The publication is a record of remarks made by Bill Bratton during his visit to the UK in November 2010 including a major speech to Policy Exchange. In the speech he described his experiences in reforming police organisations and fighting crime in New York and Los Angeles and the lessons it offers to police leaders everywhere.
Police Overtime Expenditure examines the significant variance in overtime between police forces in England & Wales.
This report explores the judicial landscape of the UK’s three supreme courts – in London, in Strasbourg and in Luxembourg (the European Court of Justice) – and the new human rights context in which the judiciary and politicians now operate.
Fitting the Crime: Reforming Community Sentences exposes how community sentences are failing to properly penalise or deter offenders and do not command public trust.
Carter But Smarter warns that the official reoffending rate is unsafe.

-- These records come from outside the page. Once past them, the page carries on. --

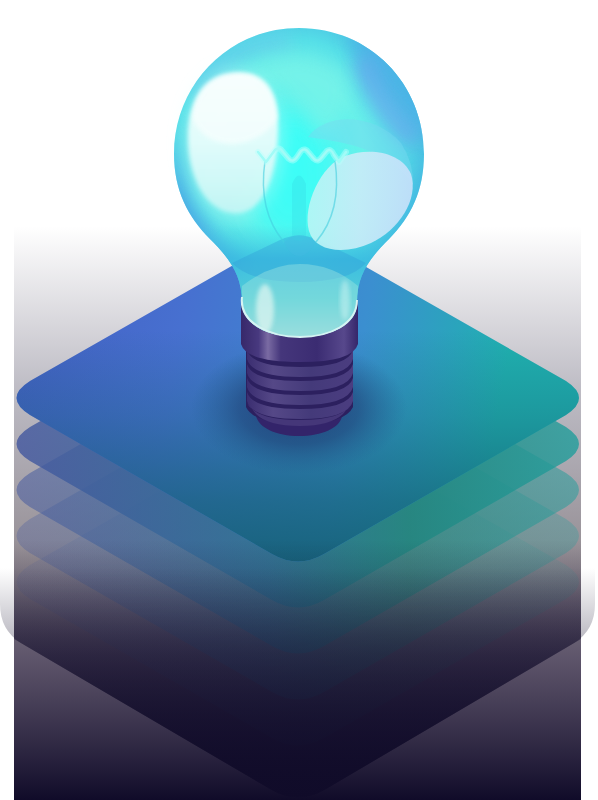
<!DOCTYPE html>
<html lang="en">
<head>
<meta charset="utf-8">
<title>Light bulb on stacked tiles</title>
<style>
:root{--night:#100b29;--blue:#4460c4;--sky:#3b8fd0;--teal:#20b1b0;--deep:#145f74;--metal:#3c2d72;--groove:#2c205f;--ridge:#4a4080;--glow:#5df3ee;--cyan:#4bd3e6}
html,body{margin:0;background:#fff;overflow:hidden}
svg{display:block;width:598px;height:800px}
.night{stop-color:var(--night)}
.blue{stop-color:var(--blue)}
.sky{stop-color:var(--sky)}
.teal{stop-color:var(--teal)}
.deep{stop-color:var(--deep)}
</style>
</head>
<body>
<svg viewBox="0 0 598 800" role="img" aria-label="Glowing light bulb standing on a stack of translucent tiles">
<defs>
<linearGradient id="haze" gradientUnits="userSpaceOnUse" x1="0" y1="226" x2="0" y2="800">
<stop offset="0" stop-color="#35304a" stop-opacity="0"/>
<stop offset=".28" stop-color="#35304a" stop-opacity=".32"/>
<stop offset=".56" stop-color="#40343f" stop-opacity=".54"/>
<stop offset=".75" stop-color="#362b46" stop-opacity=".8"/>
<stop offset="1" class="night"/>
</linearGradient>
<linearGradient id="floor" gradientUnits="userSpaceOnUse" x1="0" y1="568" x2="0" y2="800">
<stop offset="0" class="night" stop-opacity="0"/>
<stop offset=".3" class="night" stop-opacity=".45"/>
<stop offset=".65" class="night" stop-opacity=".8"/>
<stop offset="1" class="night"/>
</linearGradient>
<linearGradient id="dusk" gradientUnits="userSpaceOnUse" x1="0" y1="540" x2="0" y2="770">
<stop offset="0" class="night" stop-opacity="0"/>
<stop offset=".5" class="night" stop-opacity=".55"/>
<stop offset="1" class="night"/>
</linearGradient>
<linearGradient id="tile-color" gradientUnits="userSpaceOnUse" x1="20" y1="330" x2="575" y2="430">
<stop offset="0" class="blue"/>
<stop offset=".28" stop-color="#4770d0"/>
<stop offset=".6" class="sky"/>
<stop offset=".86" class="teal"/>
<stop offset="1" class="teal"/>
</linearGradient>
<linearGradient id="tile-shade" gradientUnits="userSpaceOnUse" x1="0" y1="330" x2="0" y2="575">
<stop offset="0" class="deep" stop-opacity="0"/>
<stop offset=".35" class="deep" stop-opacity=".3"/>
<stop offset=".7" class="deep" stop-opacity=".7"/>
<stop offset="1" class="deep" stop-opacity=".95"/>
</linearGradient>
<linearGradient id="tile-edge" gradientUnits="userSpaceOnUse" x1="16" y1="0" x2="579" y2="0">
<stop offset="0" stop-color="#42569f"/>
<stop offset=".45" stop-color="#2f7295"/>
<stop offset=".7" stop-color="#20857f"/>
<stop offset="1" stop-color="#219e9c"/>
</linearGradient>
<radialGradient id="shadow">
<stop offset="0" stop-color="#1c2a62" stop-opacity=".75"/>
<stop offset=".55" stop-color="#1f4377" stop-opacity=".6"/>
<stop offset="1" stop-color="#1f5a88" stop-opacity="0"/>
</radialGradient>
<radialGradient id="glass" gradientUnits="userSpaceOnUse" cx="286" cy="150" r="140">
<stop offset="0" stop-color="#4ff8f4"/>
<stop offset=".55" stop-color="#68f1ea"/>
<stop offset=".8" stop-color="#56dfe8"/>
<stop offset="1" stop-color="#49c0e2"/>
</radialGradient>
<linearGradient id="neck" gradientUnits="userSpaceOnUse" x1="0" y1="225" x2="0" y2="338">
<stop offset="0" stop-color="#3fcfe0" stop-opacity="0"/>
<stop offset=".3" stop-color="#38bde0" stop-opacity=".75"/>
<stop offset=".65" stop-color="#56cfd6" stop-opacity=".9"/>
<stop offset="1" stop-color="#9ad8dc"/>
</linearGradient>
<linearGradient id="shine-left" x1="0" y1="0" x2="0" y2="1">
<stop offset="0" stop-color="#f4fffe"/>
<stop offset=".5" stop-color="#e6fdfc"/>
<stop offset="1" stop-color="#c4f6f5"/>
</linearGradient>
<linearGradient id="shine-right" x1="0" y1="0" x2="1" y2="0">
<stop offset="0" stop-color="#b6f6f5"/>
<stop offset=".5" stop-color="#c8ecf8"/>
<stop offset="1" stop-color="#c6e0fa"/>
</linearGradient>
<linearGradient id="metal" gradientUnits="userSpaceOnUse" x1="241" y1="0" x2="358" y2="0">
<stop offset="0" stop-color="#37286a"/>
<stop offset=".15" stop-color="#48397f"/>
<stop offset=".23" stop-color="#7a6ba3"/>
<stop offset=".34" stop-color="#45367b"/>
<stop offset=".65" stop-color="#3b2c72"/>
<stop offset=".88" stop-color="#57488c"/>
<stop offset="1" stop-color="#35266a"/>
</linearGradient>
<linearGradient id="thread-color" gradientUnits="userSpaceOnUse" x1="246" y1="0" x2="354" y2="0">
<stop offset="0" stop-color="#3a2d70"/>
<stop offset=".25" stop-color="#554887"/>
<stop offset=".6" stop-color="#443a7a"/>
<stop offset="1" stop-color="#4b3d80"/>
</linearGradient>
<filter id="soft" x="-40%" y="-40%" width="180%" height="180%"><feGaussianBlur stdDeviation="9"/></filter>
<filter id="softer" x="-60%" y="-60%" width="220%" height="220%"><feGaussianBlur stdDeviation="15"/></filter>
<filter id="slight" x="-20%" y="-20%" width="140%" height="140%"><feGaussianBlur stdDeviation="2"/></filter>
<path id="tile" d="M272 243Q298 228 324 243L566 381Q592 398 566 415L324 554Q298 569 272 554L30 415Q3 398 30 381Z"/>
<path id="bulb-shape" d="M299 28C370 28 424 84 424 154C424 190 411 217 389 239C369 259 357 275 357 303C357 324 332 337 300 337C267 337 242 324 242 303C242 275 230 259 210 239C188 217 174 190 174 154C174 84 229 28 299 28Z"/>
<path id="thread" d="M247 350Q252 367 300 367Q348 367 353 350V359Q348 377 300 377Q252 377 247 359Z"/>
<clipPath id="bulb-clip"><use href="#bulb-shape"/></clipPath>
<clipPath id="haze-clip"><path d="M14 226H581V800H14Z"/></clipPath>
</defs>

<rect width="598" height="800" fill="#fff"/>
<rect id="backdrop" x="14" y="226" width="567" height="574" fill="url(#haze)"/>

<g id="lower-tiles" fill="url(#tile-edge)">
<use href="#tile" y="184" opacity=".13"/>
<use href="#tile" y="138" opacity=".3"/>
<use href="#tile" y="92" opacity=".52"/>
<use href="#tile" y="46" opacity=".8"/>
</g>

<g id="top-tile">
<use href="#tile" fill="url(#tile-color)"/>
<use href="#tile" fill="url(#tile-shade)"/>
</g>

<g id="ground">
<path d="M0 568H595V604Q595 630 574 643L326 789Q298 806 270 789L21 643Q0 630 0 604Z" fill="url(#floor)" opacity=".62"/>
<path d="M14 540H581V639L326 789Q298 806 270 789L14 639Z" fill="url(#dusk)" opacity=".85"/>
</g>

<ellipse id="base-shadow" cx="299" cy="408" rx="108" ry="66" fill="url(#shadow)"/>

<g id="socket">
<path d="M256 405H342V416C340 428 322 436 299 436C276 436 259 428 256 416Z" fill="#33246a"/>
<path d="M246 342H353V407Q345 424 300 424Q254 424 246 407Z" fill="#2c205f"/>
<g fill="url(#thread-color)">
<use href="#thread"/>
<use href="#thread" y="14"/>
<use href="#thread" y="28"/>
<use href="#thread" y="42"/>
</g>
<path d="M247 403Q256 420 300 420Q344 420 352 403L343 414Q330 426 300 426Q268 426 256 414Z" fill="#453779"/>
<path d="M241 300H358V344Q353 362 300 362Q246 362 241 344Z" fill="url(#metal)"/>
<ellipse cx="299.500" cy="303" rx="58" ry="34" fill="#3d2e74"/>
</g>

<g id="bulb">
<use href="#bulb-shape" fill="url(#glass)"/>
<g clip-path="url(#bulb-clip)">
<path d="M174 120Q178 220 246 262L232 280L165 215Z" fill="#4a9be4" opacity=".8" filter="url(#soft)"/>
<path d="M345 30Q365 88 424 140L440 90L390 30Z" fill="#4cb4e6" opacity=".9" filter="url(#soft)"/>
<path d="M362 58Q372 100 414 142" fill="none" stroke="#6ba5ee" stroke-width="20" opacity=".75" filter="url(#soft)"/>
<path d="M424 165Q418 215 372 252L395 260L440 190Z" fill="#43b9e2" filter="url(#soft)"/>
<path d="M190 93Q225 44 290 42" fill="none" stroke="#6fc1ec" stroke-width="14" opacity=".6" filter="url(#soft)"/>
<ellipse cx="292" cy="178" rx="44" ry="66" fill="#35fff8" opacity=".75" filter="url(#softer)"/>
<path d="M240 70Q300 38 346 72Q356 112 322 140Q290 80 240 70Z" fill="#7bf3e8" opacity=".65" filter="url(#soft)"/>
<rect x="200" y="225" width="200" height="115" fill="url(#neck)"/>
<path d="M232 263L280 240Q299 231 318 240L366 263Q350 282 299 282Q250 282 232 263Z" fill="#319ed8" opacity=".4"/>
<path d="M242 286Q270 264 300 264Q332 264 358 286V337H242Z" fill="#9ee4e0" opacity=".42"/>
<ellipse cx="265" cy="309" rx="9" ry="25" fill="#e4f7f2" opacity=".7" filter="url(#slight)"/>
<ellipse cx="345" cy="300" rx="5" ry="20" fill="#d2f6f4" opacity=".5" filter="url(#slight)"/>
</g>
<path id="rim" d="M242 297C239 323 270 337 300 337C330 337 357 324 357 300" fill="none" stroke="#d5f3f3" stroke-width="2"/>
<ellipse cx="234" cy="143" rx="48" ry="74" fill="#c6faf8" opacity=".5" filter="url(#soft)"/>
<path id="left-shine" d="M234 73C266 70 279 95 278 130C277 175 264 211 238 213C207 214 188 178 188 137C188 100 205 75 234 73Z" fill="url(#shine-left)" opacity=".94" filter="url(#slight)"/>
<path d="M192 117C195 88 212 73 238 73C266 73 276 90 278 117C262 148 207 157 192 117Z" fill="#fff" opacity=".55" filter="url(#slight)"/>
<path d="M308 137C326 112 374 113 401 143Q414 163 413 185C390 150 350 143 308 137Z" fill="#78d8ef" opacity=".45"/>
<path id="right-shine" d="M345 156C370 147 401 152 411 174C419 199 399 230 371 243C345 255 315 252 309 231C302 206 321 165 345 156Z" fill="url(#shine-right)" opacity=".92"/>
<g id="filament" fill="none" stroke-linecap="round" stroke-linejoin="round">
<path d="M265 161C260 195 267 222 284 242M335 161C340 195 333 222 316 242" stroke="#45cfdf" stroke-width="1.500" opacity=".6"/>
<path d="M292 238V184Q299 167 306 184V238Q299 244 292 238Z" fill="#35d4e2" opacity=".3"/>
<path d="M284 242Q299 228 316 242Q308 256 299 256Q290 256 284 242Z" fill="#46b9e2" opacity=".35"/>
<path d="M258 152L266 162L275 150Q279 146 283 152L289 159Q293 163 297 157L301 151Q305 147 309 153L314 159Q318 163 322 157L327 151Q331 148 334 155L339 162L346 152" stroke="#b9fffb" stroke-width="6" opacity=".45"/>
<path d="M258 152L266 162L275 150Q279 146 283 152L289 159Q293 163 297 157L301 151Q305 147 309 153L314 159Q318 163 322 157L327 151Q331 148 334 155L339 162L346 152" stroke="#a2fbf7" stroke-width="2.500"/>
</g>
</g>
</svg>
</body>
</html>
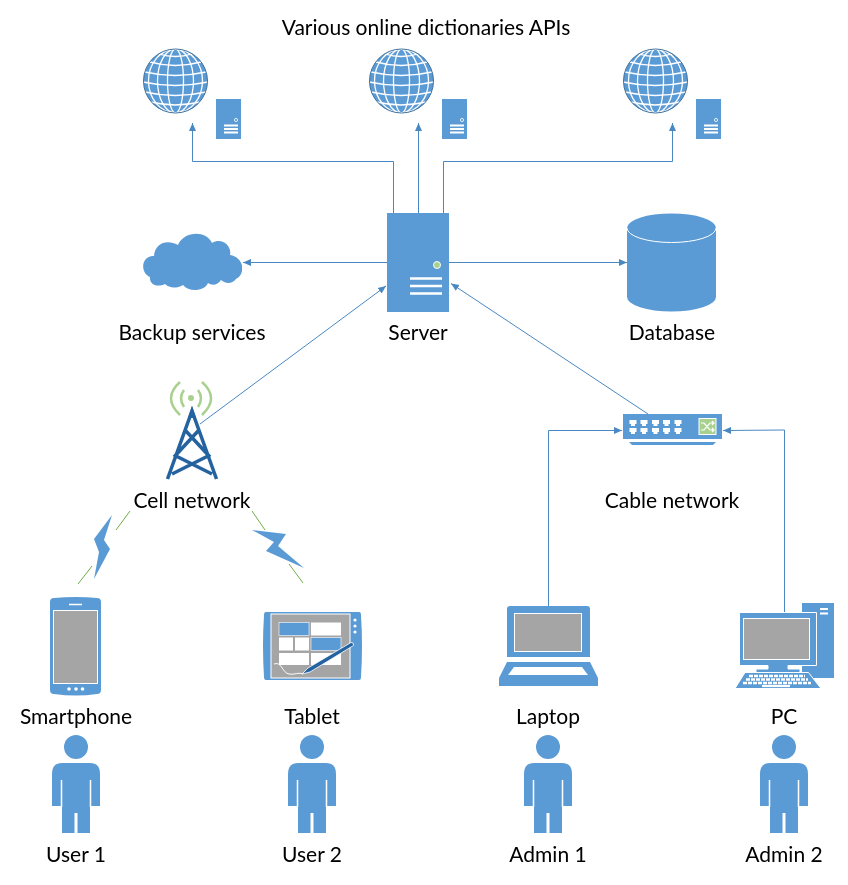
<!DOCTYPE html>
<html lang="en">
<head>
<meta charset="utf-8">
<title>Dictionary service network diagram</title>
<style>
:root { --blue: #5b9bd5; --line: #4a88c2; --navy: #2563a0; --green: #a9d18e; --link: #70ad47; --grey: #a5a5a5; --paper: #fff; --ink: #000; }
* { box-sizing: border-box; margin: 0; }
body { width: 848px; height: 885px; overflow: hidden; background: var(--paper); color: var(--ink); font: 21px/40px Lato, "Open Sans", sans-serif; }
.diagram { position: relative; width: 848px; height: 885px; overflow: hidden; }
h1 { position: absolute; left: 226px; top: 7px; width: 400px; font: inherit; text-align: center; white-space: nowrap; }
.node { position: absolute; left: calc(var(--x) * 1px - 80px); top: calc(var(--y) * 1px); width: 160px; display: flex; flex-direction: column; align-items: center; white-space: nowrap; }
.node svg { display: block; width: 100px; height: 100px; overflow: visible; }
.connectors { position: absolute; left: 0; top: 0; }
.library { position: absolute; width: 0; height: 0; }
.api { --y: 40; }
.core { --y: 212; }
.network { --y: 380; }
.device { --y: 596; }
.person { --y: 734; }
.blue { fill: var(--blue); }
.white { fill: var(--paper); }
.green { fill: var(--green); }
.screen { fill: var(--grey); stroke: var(--paper); }
.rule { fill: none; stroke: var(--paper); }
.flow { fill: none; stroke: var(--line); }
.radio { fill: none; stroke: var(--link); }
.steel { fill: none; stroke: var(--navy); stroke-width: 3.5; }
.wave { fill: none; stroke: var(--green); stroke-width: 2.5; }
</style>
</head>
<body>
<main class="diagram">
<svg class="library" aria-hidden="true">
  <defs>
    <marker id="arrow" viewBox="0 0 8 8" refX="8" refY="4" markerWidth="8" markerHeight="8" orient="auto" markerUnits="userSpaceOnUse"><path d="M0 0.5 8 4 0 7.5Z" fill="#4a88c2"/></marker>
    <symbol id="api" viewBox="0 0 100 100">
      <circle class="blue" cx="33.5" cy="41" r="32"/>
      <g class="rule" stroke-width="1.3">
        <ellipse cx="33.5" cy="41" rx="8" ry="32"/>
        <ellipse cx="33.5" cy="41" rx="18" ry="32"/>
        <ellipse cx="33.5" cy="41" rx="27" ry="32"/>
        <path d="M17 14Q33 19 50 14M8 22Q33 29 59 22M3 32Q33 39 64 32M1 42Q33 49 66 42M3 52Q33 59 64 52M9 62Q33 68 58 62"/>
      </g>
      <circle cx="33.5" cy="41" r="32" fill="none" stroke="#41719c"/>
      <rect class="blue" x="74" y="59" width="25" height="40"/>
      <circle class="rule" cx="94" cy="80" r="1.6" stroke-width="0.8"/>
      <path class="rule" stroke-width="2" d="M82 85.5H96M82 89H96M82 92.5H96"/>
    </symbol>
    <symbol id="cloud" viewBox="0 0 100 100">
      <path class="blue" d="M12 44C13 31 25 27 36 33C42 19 64 18 70 31C80 25 90 34 88 43C102 45 104 62 94 67C90 72 84 72 79 68C76 73 70 74 66 71C63 79 47 81 41 73C34 77 27 76 23 72C15 76 7 72 8 65C-3 60 0 43 12 44Z"/>
    </symbol>
    <symbol id="server" viewBox="0 0 100 100">
      <rect class="blue" x="19" y="1" width="62" height="99"/>
      <circle class="green" cx="69" cy="53" r="3.5" stroke="#fff"/>
      <path class="rule" stroke-width="2.5" d="M42 66.5H74M42 74H74M42 81.5H74"/>
    </symbol>
    <symbol id="database" viewBox="0 0 100 100">
      <path class="blue" d="M5 16V85A44.5 14.5 0 0 0 94 85V16A44.5 14.5 0 0 0 5 16Z"/>
      <path class="rule" d="M5 16A44.5 14.5 0 0 0 94 16"/>
    </symbol>
    <symbol id="tower" viewBox="0 0 100 100">
      <path class="steel" d="M25.5 99 50 31 74.5 99M43 50 68 77M57 50 32 77M34 76 70 94M66 76 30 94"/>
      <path d="M50 26 54 38H46Z" fill="#2563a0"/>
      <circle class="green" cx="49" cy="18" r="3"/>
      <path class="wave" d="M42 10Q36 18 42 27M56 10Q62 18 56 27M38 2Q20 18 38 35M60 2Q78 18 60 35"/>
    </symbol>
    <symbol id="switch" viewBox="0 0 100 100">
      <rect class="blue" x="1" y="34" width="99" height="25"/>
      <path class="blue" d="M7 62H94L91 65H10Z"/>
      <defs>
        <path id="port" class="white" d="M0 0H7V4H5.5V6H1.5V4H0Z"/>
        <g id="ports"><use href="#port" x="7.5"/><use href="#port" x="18.5"/><use href="#port" x="30"/><use href="#port" x="41"/><use href="#port" x="52.5"/></g>
      </defs>
      <use href="#ports" y="40"/><use href="#ports" y="48"/>
      <rect class="green" x="77" y="38.5" width="17" height="16" stroke="#fff"/>
      <path class="rule" stroke-width="1.2" d="M79 43H82L88 50H92M79 50H82L88 43H92M90 41 92 43 90 45M90 48 92 50 90 52"/>
    </symbol>
    <symbol id="phone" viewBox="0 0 100 100">
      <path class="blue" d="M28 2Q50 0 71 2Q75 2 75 6V94Q75 98 71 98Q50 101 28 98Q24 98 24 94V6Q24 2 28 2Z"/>
      <rect class="screen" x="27.5" y="14.5" width="44" height="73"/>
      <path class="rule" stroke-width="1.5" d="M43 8.5H56"/>
      <g class="white"><circle cx="43" cy="93" r="1.8"/><circle cx="50" cy="93" r="1.8"/><circle cx="56.5" cy="93" r="1.8"/></g>
    </symbol>
    <symbol id="tablet" viewBox="0 0 100 100">
      <path class="blue" d="M4 16H97Q99 16 99 19Q101 50 99 81Q99 84 97 84H4Q2 84 2 81Q0 50 2 19Q2 16 4 16Z"/>
      <rect class="screen" x="9" y="18" width="79" height="64"/>
      <g class="white"><rect x="49" y="26.5" width="30" height="13"/><rect x="17" y="41.5" width="14" height="13"/><rect x="33" y="41.5" width="14" height="13"/><rect x="17" y="57" width="30" height="12"/><rect x="49" y="57" width="30" height="12"/><circle cx="93" cy="24" r="1.6"/><circle cx="93" cy="30" r="1.6"/><circle cx="93" cy="36" r="1.6"/></g>
      <g class="blue" stroke="#fff" stroke-width="0.6"><rect x="17" y="26.5" width="30" height="13"/><rect x="49" y="41.5" width="30" height="13"/></g>
      <path class="rule" d="M12 68C20 65 20 77 27 78C33 79 36 76 41 78"/>
      <path d="M40 78 46 72 89 46.5Q92 46 91.5 49.5L48 76Z" fill="#2563a0" stroke="#fff" stroke-width="0.8"/>
    </symbol>
    <symbol id="laptop" viewBox="0 0 100 100">
      <path class="blue" d="M12 10H89Q92 10 92 13V61H9V13Q9 10 12 10ZM9 66H92L100 82V90H1V82Z"/>
      <rect class="screen" x="16.5" y="17.5" width="67" height="38"/>
      <path class="white" d="M16 71H84L90 79H10Z"/>
    </symbol>
    <symbol id="desktop" viewBox="0 0 100 100">
      <rect class="blue" x="68" y="7" width="32" height="75"/>
      <path class="rule" stroke-width="2" d="M86 13H94M86 17.5H94"/>
      <path class="blue" stroke="#fff" d="M5.5 16.5H82.5V69.5H54V73H66V77H22V73H34V69.5H5.5Z"/>
      <rect class="screen" x="9.5" y="22.5" width="66" height="41"/>
      <path class="blue" stroke="#fff" d="M11 76.5H74.5L87 92.5H1Z"/>
      <path class="rule" stroke-width="2.5" stroke-dasharray="4 1" d="M15 80H71M12 83.5H74M9 87H77"/>
      <path class="rule" stroke-width="2.2" d="M28 90H56"/>
    </symbol>
    <symbol id="person" viewBox="0 0 100 100">
      <circle class="blue" cx="50" cy="13" r="12"/>
      <path class="blue" d="M36 29H64Q74 29 74 40V72H64V99H51.5V79H48.5V99H36V72H26V40Q26 29 36 29Z"/>
      <path class="rule" stroke-width="1.5" d="M35.5 46V73M64.5 46V73"/>
    </symbol>
  </defs>
</svg>

<h1>Various online dictionaries APIs</h1>

<svg class="connectors" width="848" height="885" viewBox="0 0 848 885" aria-hidden="true">
  <g class="flow" marker-end="url(#arrow)">
    <path marker-end="url(#arrow)" d="M393.5 213V161.5H192.5V123"/>
    <path marker-end="url(#arrow)" d="M418.5 213V123"/>
    <path marker-end="url(#arrow)" d="M443.5 213V161.5H672.5V123"/>
    <path marker-end="url(#arrow)" d="M387 262.5H243"/>
    <path marker-end="url(#arrow)" d="M449 262.5H627"/>
    <path marker-end="url(#arrow)" d="M200 424 386 286"/>
    <path marker-end="url(#arrow)" d="M648 414 451 283.5"/>
    <path marker-end="url(#arrow)" d="M548.5 606V430.5H622"/>
    <path marker-end="url(#arrow)" d="M784.5 613V430L723 430.5"/>
  </g>
  <path class="radio" d="M130 511 116 530M92 566 78 584M252 511 265 530M289 564 303 583"/>
  <polygon class="blue" points="112,515 94,539 99,552 94,579 110,549 104,540"/>
  <polygon class="blue" points="252,530 286,534 278,546 304,568 266,551 274,542"/>
</svg>

<figure class="node api" style="--x:192"><svg role="img" aria-label="Online dictionary API"><use href="#api"/></svg></figure>
<figure class="node api" style="--x:418"><svg role="img" aria-label="Online dictionary API"><use href="#api"/></svg></figure>
<figure class="node api" style="--x:672"><svg role="img" aria-label="Online dictionary API"><use href="#api"/></svg></figure>

<figure class="node core" style="--x:192"><svg aria-hidden="true"><use href="#cloud"/></svg><figcaption>Backup services</figcaption></figure>
<figure class="node core" style="--x:418"><svg aria-hidden="true"><use href="#server"/></svg><figcaption>Server</figcaption></figure>
<figure class="node core" style="--x:672"><svg aria-hidden="true"><use href="#database"/></svg><figcaption>Database</figcaption></figure>

<figure class="node network" style="--x:192"><svg aria-hidden="true"><use href="#tower"/></svg><figcaption>Cell network</figcaption></figure>
<figure class="node network" style="--x:672"><svg aria-hidden="true"><use href="#switch"/></svg><figcaption>Cable network</figcaption></figure>

<figure class="node device" style="--x:76"><svg aria-hidden="true"><use href="#phone"/></svg><figcaption>Smartphone</figcaption></figure>
<figure class="node device" style="--x:312"><svg aria-hidden="true"><use href="#tablet"/></svg><figcaption>Tablet</figcaption></figure>
<figure class="node device" style="--x:548"><svg aria-hidden="true"><use href="#laptop"/></svg><figcaption>Laptop</figcaption></figure>
<figure class="node device" style="--x:784"><svg aria-hidden="true"><use href="#desktop"/></svg><figcaption>PC</figcaption></figure>

<figure class="node person" style="--x:76"><svg aria-hidden="true"><use href="#person"/></svg><figcaption>User 1</figcaption></figure>
<figure class="node person" style="--x:312"><svg aria-hidden="true"><use href="#person"/></svg><figcaption>User 2</figcaption></figure>
<figure class="node person" style="--x:548"><svg aria-hidden="true"><use href="#person"/></svg><figcaption>Admin 1</figcaption></figure>
<figure class="node person" style="--x:784"><svg aria-hidden="true"><use href="#person"/></svg><figcaption>Admin 2</figcaption></figure>
</main>
</body>
</html>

It recommends a radical shake-up of the criminal justice system in order to truly reduce reoffending, including the abolition of the regional structure of the National Offender Management Service (NOMS) and the introduction of new public-private partnerships to reduce crime and recidivism.
A State of Disorder contends that while some limited progress has been made in tackling anti social behaviour, there are a host of weaknesses with the government’s approach.
This report contends that there are a series of fundamental problems with the way the issue of drugs in prisons is approached – and that despite repeated warning signs, the Prison Service appears destined to continue down the same failed path.
Fighting Fraud and Financial Crime, recommends the consolidation of existing investigation and prosecution powers from the disparate agencies involved into a single new ‘Financial Crimes Enforcement Agency’, overseen by the Attorney General.
Partners in Crime calls for the introduction of elected police heads, responsible for meeting the needs of local people and revitalising the relationship between the police and the public.
This report seeks to identify strategies that reformers can utilise to spread problem-solving justice as broadly as possible in a time of shrinking resources.